**Exercise**. Starting at the top of the records, output every line through the one that contains "-28 52 -22C56", keeping each exactly as it appears.
<<<<
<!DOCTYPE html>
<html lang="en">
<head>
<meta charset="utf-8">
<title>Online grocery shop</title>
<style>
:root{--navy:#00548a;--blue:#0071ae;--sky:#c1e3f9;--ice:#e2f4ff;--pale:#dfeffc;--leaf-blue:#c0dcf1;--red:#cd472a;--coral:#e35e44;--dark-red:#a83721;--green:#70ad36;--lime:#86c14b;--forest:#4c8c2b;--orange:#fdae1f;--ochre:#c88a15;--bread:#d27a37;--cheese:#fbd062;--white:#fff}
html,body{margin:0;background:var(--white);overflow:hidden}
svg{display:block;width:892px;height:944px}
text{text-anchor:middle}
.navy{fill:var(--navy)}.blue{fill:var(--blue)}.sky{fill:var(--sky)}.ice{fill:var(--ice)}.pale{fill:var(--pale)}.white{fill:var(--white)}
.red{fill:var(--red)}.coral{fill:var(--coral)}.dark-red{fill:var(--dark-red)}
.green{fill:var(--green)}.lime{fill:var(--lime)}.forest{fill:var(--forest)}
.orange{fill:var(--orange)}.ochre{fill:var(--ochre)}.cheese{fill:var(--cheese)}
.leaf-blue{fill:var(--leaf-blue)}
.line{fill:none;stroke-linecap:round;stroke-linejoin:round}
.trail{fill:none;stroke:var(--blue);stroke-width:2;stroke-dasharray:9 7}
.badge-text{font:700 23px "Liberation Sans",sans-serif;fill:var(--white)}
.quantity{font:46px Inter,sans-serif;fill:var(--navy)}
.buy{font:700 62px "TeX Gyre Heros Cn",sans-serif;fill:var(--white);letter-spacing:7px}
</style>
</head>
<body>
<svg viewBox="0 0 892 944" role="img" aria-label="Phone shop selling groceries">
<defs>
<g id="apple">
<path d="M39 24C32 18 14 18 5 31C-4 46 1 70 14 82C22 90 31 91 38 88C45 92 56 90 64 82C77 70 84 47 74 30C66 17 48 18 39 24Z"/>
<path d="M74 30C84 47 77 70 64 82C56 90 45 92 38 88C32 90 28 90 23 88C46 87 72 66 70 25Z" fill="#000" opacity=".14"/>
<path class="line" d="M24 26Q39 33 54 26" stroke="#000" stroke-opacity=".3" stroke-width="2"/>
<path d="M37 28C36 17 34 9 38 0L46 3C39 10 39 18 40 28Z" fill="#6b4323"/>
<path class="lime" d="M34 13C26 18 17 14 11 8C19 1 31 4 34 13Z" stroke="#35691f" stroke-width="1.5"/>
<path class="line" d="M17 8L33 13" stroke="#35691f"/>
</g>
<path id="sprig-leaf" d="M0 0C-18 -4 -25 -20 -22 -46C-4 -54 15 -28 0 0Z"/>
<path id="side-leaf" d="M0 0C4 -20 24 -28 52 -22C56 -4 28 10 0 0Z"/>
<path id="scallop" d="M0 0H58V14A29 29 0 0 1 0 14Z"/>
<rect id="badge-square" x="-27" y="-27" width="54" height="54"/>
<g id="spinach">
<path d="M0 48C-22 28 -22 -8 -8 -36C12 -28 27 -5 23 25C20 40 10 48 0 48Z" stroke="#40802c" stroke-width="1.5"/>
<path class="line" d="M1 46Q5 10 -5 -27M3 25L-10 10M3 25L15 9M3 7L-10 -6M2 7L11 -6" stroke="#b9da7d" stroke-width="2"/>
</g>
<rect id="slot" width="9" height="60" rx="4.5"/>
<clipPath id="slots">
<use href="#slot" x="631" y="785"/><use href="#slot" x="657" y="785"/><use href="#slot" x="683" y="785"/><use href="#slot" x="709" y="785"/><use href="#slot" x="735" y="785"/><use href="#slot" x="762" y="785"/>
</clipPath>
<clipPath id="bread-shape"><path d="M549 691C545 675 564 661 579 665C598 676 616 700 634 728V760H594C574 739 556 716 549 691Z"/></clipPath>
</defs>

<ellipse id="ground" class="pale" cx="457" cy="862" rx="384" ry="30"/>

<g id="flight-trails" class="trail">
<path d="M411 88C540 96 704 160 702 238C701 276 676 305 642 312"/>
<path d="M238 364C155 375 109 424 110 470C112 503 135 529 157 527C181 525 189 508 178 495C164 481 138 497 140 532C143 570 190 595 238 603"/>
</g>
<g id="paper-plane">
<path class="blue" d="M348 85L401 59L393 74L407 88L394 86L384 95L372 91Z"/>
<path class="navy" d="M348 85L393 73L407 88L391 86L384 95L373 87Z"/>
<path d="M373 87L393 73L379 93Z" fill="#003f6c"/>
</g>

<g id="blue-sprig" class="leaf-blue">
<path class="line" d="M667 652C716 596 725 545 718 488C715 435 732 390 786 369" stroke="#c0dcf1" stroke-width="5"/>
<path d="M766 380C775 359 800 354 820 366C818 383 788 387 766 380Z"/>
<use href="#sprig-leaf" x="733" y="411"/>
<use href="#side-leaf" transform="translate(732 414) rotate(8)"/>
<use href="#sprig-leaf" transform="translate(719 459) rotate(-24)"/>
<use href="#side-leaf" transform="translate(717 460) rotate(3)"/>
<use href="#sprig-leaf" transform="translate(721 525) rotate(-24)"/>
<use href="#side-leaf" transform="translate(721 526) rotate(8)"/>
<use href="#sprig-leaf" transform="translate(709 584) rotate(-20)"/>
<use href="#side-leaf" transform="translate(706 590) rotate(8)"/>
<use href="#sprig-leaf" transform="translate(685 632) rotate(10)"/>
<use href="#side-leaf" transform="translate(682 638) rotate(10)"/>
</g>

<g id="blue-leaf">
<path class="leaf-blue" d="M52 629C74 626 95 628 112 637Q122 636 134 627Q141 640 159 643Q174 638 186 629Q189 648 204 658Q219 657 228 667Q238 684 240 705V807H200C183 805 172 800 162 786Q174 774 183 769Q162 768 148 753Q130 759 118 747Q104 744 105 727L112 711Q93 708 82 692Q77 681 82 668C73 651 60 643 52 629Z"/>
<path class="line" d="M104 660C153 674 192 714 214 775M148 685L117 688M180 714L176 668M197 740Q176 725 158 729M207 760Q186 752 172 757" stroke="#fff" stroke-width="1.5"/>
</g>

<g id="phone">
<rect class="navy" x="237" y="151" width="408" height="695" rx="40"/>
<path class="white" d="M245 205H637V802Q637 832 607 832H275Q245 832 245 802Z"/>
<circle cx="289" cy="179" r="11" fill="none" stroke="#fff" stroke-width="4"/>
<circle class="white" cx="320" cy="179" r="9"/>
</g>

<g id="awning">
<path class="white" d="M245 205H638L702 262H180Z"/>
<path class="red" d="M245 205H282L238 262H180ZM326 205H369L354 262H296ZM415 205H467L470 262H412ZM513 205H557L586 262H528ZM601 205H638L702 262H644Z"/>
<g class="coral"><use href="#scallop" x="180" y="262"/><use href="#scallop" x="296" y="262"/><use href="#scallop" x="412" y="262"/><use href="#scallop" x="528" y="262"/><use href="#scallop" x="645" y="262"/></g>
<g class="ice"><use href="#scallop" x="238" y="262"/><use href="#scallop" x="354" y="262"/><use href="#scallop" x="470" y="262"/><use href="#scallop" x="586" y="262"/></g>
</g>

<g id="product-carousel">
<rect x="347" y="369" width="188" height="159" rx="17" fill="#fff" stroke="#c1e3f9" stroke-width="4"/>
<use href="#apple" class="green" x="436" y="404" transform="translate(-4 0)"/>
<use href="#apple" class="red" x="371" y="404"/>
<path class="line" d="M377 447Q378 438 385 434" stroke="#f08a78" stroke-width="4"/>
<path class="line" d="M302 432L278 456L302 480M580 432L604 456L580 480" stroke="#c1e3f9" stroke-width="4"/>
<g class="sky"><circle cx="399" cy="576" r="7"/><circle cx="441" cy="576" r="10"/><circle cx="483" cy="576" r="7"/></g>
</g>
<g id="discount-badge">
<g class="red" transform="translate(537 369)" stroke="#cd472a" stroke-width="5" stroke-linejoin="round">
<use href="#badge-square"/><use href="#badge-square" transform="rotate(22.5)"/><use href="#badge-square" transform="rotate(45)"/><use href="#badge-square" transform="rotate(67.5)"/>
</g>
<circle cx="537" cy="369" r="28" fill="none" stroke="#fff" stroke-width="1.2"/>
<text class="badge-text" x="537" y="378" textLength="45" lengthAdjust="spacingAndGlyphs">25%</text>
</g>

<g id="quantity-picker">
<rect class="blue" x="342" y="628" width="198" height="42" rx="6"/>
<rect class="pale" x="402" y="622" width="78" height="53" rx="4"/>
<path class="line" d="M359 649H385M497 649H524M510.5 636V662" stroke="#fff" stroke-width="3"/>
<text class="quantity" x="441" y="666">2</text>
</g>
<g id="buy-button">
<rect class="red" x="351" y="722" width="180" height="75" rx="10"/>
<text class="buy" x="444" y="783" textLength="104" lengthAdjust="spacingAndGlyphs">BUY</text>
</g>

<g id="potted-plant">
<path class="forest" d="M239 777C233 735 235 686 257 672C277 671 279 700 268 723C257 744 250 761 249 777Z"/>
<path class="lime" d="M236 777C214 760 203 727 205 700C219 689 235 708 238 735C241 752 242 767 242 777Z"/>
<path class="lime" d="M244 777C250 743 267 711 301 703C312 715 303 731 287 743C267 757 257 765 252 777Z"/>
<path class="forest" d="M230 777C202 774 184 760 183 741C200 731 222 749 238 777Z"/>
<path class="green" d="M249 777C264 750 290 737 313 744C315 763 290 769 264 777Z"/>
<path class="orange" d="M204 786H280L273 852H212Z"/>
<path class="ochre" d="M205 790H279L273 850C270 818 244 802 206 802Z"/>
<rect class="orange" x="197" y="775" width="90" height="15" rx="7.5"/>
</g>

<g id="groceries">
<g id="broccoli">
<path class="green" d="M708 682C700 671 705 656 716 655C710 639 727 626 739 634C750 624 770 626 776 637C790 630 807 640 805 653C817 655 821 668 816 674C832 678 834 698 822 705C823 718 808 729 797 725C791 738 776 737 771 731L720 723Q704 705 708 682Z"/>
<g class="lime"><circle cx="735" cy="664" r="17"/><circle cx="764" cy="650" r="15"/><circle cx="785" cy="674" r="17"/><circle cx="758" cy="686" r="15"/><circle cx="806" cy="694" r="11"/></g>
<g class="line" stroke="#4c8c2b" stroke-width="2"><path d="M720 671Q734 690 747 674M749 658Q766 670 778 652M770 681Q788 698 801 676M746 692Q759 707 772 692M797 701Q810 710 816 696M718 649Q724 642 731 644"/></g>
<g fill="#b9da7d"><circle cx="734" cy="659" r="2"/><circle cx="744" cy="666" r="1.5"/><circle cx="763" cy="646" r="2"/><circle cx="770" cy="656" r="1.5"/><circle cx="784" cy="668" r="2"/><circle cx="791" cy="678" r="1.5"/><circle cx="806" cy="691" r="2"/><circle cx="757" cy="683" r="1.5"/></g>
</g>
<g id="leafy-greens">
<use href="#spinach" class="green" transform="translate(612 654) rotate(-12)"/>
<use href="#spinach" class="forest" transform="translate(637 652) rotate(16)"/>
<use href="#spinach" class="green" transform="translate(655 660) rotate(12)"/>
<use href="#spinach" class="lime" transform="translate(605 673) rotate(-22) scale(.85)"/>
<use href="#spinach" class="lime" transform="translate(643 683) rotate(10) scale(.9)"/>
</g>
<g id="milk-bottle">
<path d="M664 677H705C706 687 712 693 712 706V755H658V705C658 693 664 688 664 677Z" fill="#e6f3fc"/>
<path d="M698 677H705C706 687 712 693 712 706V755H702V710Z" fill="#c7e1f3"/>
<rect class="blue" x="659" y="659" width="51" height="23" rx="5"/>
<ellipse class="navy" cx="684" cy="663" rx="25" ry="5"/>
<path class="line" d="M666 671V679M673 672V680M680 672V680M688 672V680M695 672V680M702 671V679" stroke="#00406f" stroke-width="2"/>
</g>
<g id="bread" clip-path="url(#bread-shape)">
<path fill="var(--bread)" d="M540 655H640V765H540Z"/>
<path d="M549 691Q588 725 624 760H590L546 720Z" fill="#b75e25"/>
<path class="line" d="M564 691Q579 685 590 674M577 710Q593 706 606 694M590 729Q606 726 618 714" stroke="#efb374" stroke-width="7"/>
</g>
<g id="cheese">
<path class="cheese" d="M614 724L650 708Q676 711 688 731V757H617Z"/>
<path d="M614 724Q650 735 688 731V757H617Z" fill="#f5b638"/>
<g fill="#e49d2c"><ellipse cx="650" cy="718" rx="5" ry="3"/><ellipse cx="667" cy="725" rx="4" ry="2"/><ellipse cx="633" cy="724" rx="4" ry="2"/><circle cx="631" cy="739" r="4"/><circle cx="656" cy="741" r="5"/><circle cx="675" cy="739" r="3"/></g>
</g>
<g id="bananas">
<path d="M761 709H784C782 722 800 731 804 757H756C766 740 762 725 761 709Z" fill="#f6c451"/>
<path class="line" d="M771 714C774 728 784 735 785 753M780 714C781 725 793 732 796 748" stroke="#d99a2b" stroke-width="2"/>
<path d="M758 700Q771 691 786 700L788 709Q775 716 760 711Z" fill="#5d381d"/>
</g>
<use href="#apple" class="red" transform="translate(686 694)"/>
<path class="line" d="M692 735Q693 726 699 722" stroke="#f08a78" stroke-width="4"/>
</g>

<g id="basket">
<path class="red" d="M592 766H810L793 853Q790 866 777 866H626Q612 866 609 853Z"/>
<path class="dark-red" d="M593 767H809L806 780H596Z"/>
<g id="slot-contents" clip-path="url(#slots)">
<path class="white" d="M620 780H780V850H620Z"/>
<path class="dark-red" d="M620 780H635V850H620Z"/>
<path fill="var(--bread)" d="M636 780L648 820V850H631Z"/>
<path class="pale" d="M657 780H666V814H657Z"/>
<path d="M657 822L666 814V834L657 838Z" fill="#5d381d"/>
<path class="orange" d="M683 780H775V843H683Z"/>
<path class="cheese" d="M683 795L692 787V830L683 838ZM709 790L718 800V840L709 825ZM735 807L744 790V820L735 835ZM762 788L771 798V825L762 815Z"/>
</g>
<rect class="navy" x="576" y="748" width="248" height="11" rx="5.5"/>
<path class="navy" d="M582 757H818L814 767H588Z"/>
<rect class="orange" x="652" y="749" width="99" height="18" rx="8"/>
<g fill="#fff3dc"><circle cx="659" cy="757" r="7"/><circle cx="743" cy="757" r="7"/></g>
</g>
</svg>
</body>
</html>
>>>>
**The answer**.
<!DOCTYPE html>
<html lang="en">
<head>
<meta charset="utf-8">
<title>Online grocery shop</title>
<style>
:root{--navy:#00548a;--blue:#0071ae;--sky:#c1e3f9;--ice:#e2f4ff;--pale:#dfeffc;--leaf-blue:#c0dcf1;--red:#cd472a;--coral:#e35e44;--dark-red:#a83721;--green:#70ad36;--lime:#86c14b;--forest:#4c8c2b;--orange:#fdae1f;--ochre:#c88a15;--bread:#d27a37;--cheese:#fbd062;--white:#fff}
html,body{margin:0;background:var(--white);overflow:hidden}
svg{display:block;width:892px;height:944px}
text{text-anchor:middle}
.navy{fill:var(--navy)}.blue{fill:var(--blue)}.sky{fill:var(--sky)}.ice{fill:var(--ice)}.pale{fill:var(--pale)}.white{fill:var(--white)}
.red{fill:var(--red)}.coral{fill:var(--coral)}.dark-red{fill:var(--dark-red)}
.green{fill:var(--green)}.lime{fill:var(--lime)}.forest{fill:var(--forest)}
.orange{fill:var(--orange)}.ochre{fill:var(--ochre)}.cheese{fill:var(--cheese)}
.leaf-blue{fill:var(--leaf-blue)}
.line{fill:none;stroke-linecap:round;stroke-linejoin:round}
.trail{fill:none;stroke:var(--blue);stroke-width:2;stroke-dasharray:9 7}
.badge-text{font:700 23px "Liberation Sans",sans-serif;fill:var(--white)}
.quantity{font:46px Inter,sans-serif;fill:var(--navy)}
.buy{font:700 62px "TeX Gyre Heros Cn",sans-serif;fill:var(--white);letter-spacing:7px}
</style>
</head>
<body>
<svg viewBox="0 0 892 944" role="img" aria-label="Phone shop selling groceries">
<defs>
<g id="apple">
<path d="M39 24C32 18 14 18 5 31C-4 46 1 70 14 82C22 90 31 91 38 88C45 92 56 90 64 82C77 70 84 47 74 30C66 17 48 18 39 24Z"/>
<path d="M74 30C84 47 77 70 64 82C56 90 45 92 38 88C32 90 28 90 23 88C46 87 72 66 70 25Z" fill="#000" opacity=".14"/>
<path class="line" d="M24 26Q39 33 54 26" stroke="#000" stroke-opacity=".3" stroke-width="2"/>
<path d="M37 28C36 17 34 9 38 0L46 3C39 10 39 18 40 28Z" fill="#6b4323"/>
<path class="lime" d="M34 13C26 18 17 14 11 8C19 1 31 4 34 13Z" stroke="#35691f" stroke-width="1.5"/>
<path class="line" d="M17 8L33 13" stroke="#35691f"/>
</g>
<path id="sprig-leaf" d="M0 0C-18 -4 -25 -20 -22 -46C-4 -54 15 -28 0 0Z"/>
<path id="side-leaf" d="M0 0C4 -20 24 -28 52 -22C56 -4 28 10 0 0Z"/>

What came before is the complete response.